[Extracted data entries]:

----------

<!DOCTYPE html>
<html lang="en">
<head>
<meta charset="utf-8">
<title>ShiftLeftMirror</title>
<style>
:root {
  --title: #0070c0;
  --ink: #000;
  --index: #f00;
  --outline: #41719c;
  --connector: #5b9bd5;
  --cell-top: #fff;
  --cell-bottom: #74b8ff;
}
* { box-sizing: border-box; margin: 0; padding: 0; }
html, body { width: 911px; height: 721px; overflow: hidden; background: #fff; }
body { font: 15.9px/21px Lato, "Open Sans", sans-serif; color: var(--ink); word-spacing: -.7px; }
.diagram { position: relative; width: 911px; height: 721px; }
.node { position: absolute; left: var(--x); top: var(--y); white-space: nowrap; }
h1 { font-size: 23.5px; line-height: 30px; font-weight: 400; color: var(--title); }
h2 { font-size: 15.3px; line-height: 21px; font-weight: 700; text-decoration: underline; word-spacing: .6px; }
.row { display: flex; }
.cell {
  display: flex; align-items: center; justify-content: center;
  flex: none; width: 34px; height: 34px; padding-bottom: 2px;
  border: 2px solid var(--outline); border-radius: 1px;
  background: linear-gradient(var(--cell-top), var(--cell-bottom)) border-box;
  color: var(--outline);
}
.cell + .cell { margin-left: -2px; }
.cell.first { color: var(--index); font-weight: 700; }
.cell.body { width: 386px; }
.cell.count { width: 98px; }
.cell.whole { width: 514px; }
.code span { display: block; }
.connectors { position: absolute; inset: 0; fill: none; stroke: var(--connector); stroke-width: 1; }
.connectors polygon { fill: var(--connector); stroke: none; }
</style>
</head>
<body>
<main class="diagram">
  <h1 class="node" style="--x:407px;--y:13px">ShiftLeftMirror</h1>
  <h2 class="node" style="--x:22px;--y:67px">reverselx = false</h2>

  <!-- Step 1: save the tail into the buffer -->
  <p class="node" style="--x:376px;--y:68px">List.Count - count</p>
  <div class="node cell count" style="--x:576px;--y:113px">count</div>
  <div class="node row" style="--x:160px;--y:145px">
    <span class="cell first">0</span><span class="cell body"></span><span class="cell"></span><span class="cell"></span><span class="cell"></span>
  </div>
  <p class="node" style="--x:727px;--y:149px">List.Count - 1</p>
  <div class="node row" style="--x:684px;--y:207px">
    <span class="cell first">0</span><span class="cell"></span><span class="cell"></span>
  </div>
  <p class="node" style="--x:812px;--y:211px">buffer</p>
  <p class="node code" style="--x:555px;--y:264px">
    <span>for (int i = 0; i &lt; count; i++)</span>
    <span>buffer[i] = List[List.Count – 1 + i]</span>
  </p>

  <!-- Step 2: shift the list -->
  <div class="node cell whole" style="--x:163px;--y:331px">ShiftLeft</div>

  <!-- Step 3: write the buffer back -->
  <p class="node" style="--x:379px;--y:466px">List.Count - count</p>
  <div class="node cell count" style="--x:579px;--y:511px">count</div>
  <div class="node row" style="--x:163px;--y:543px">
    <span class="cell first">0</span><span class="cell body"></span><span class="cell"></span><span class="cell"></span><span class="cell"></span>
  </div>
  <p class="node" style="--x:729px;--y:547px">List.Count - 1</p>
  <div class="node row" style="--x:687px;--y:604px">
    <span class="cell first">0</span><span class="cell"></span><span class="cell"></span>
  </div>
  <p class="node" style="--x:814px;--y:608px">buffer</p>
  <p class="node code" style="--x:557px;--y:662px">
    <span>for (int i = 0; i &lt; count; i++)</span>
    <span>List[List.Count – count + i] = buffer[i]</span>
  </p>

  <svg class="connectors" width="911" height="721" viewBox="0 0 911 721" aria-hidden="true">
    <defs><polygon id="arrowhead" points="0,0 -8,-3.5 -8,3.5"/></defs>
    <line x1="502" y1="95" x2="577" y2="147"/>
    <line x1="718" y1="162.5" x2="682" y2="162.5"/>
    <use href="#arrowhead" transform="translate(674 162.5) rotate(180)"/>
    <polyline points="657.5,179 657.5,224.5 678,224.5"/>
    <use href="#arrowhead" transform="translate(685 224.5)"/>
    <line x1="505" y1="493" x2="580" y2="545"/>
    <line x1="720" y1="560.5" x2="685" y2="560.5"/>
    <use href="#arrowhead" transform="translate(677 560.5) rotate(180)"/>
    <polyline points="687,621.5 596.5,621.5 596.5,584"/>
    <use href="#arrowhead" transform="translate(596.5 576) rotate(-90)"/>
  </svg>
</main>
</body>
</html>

----------

[Assignment]:
Please copy out each line of the data in which the word "polyline" occurs.

[Task result]:
    <polyline points="657.5,179 657.5,224.5 678,224.5"/>
    <polyline points="687,621.5 596.5,621.5 596.5,584"/>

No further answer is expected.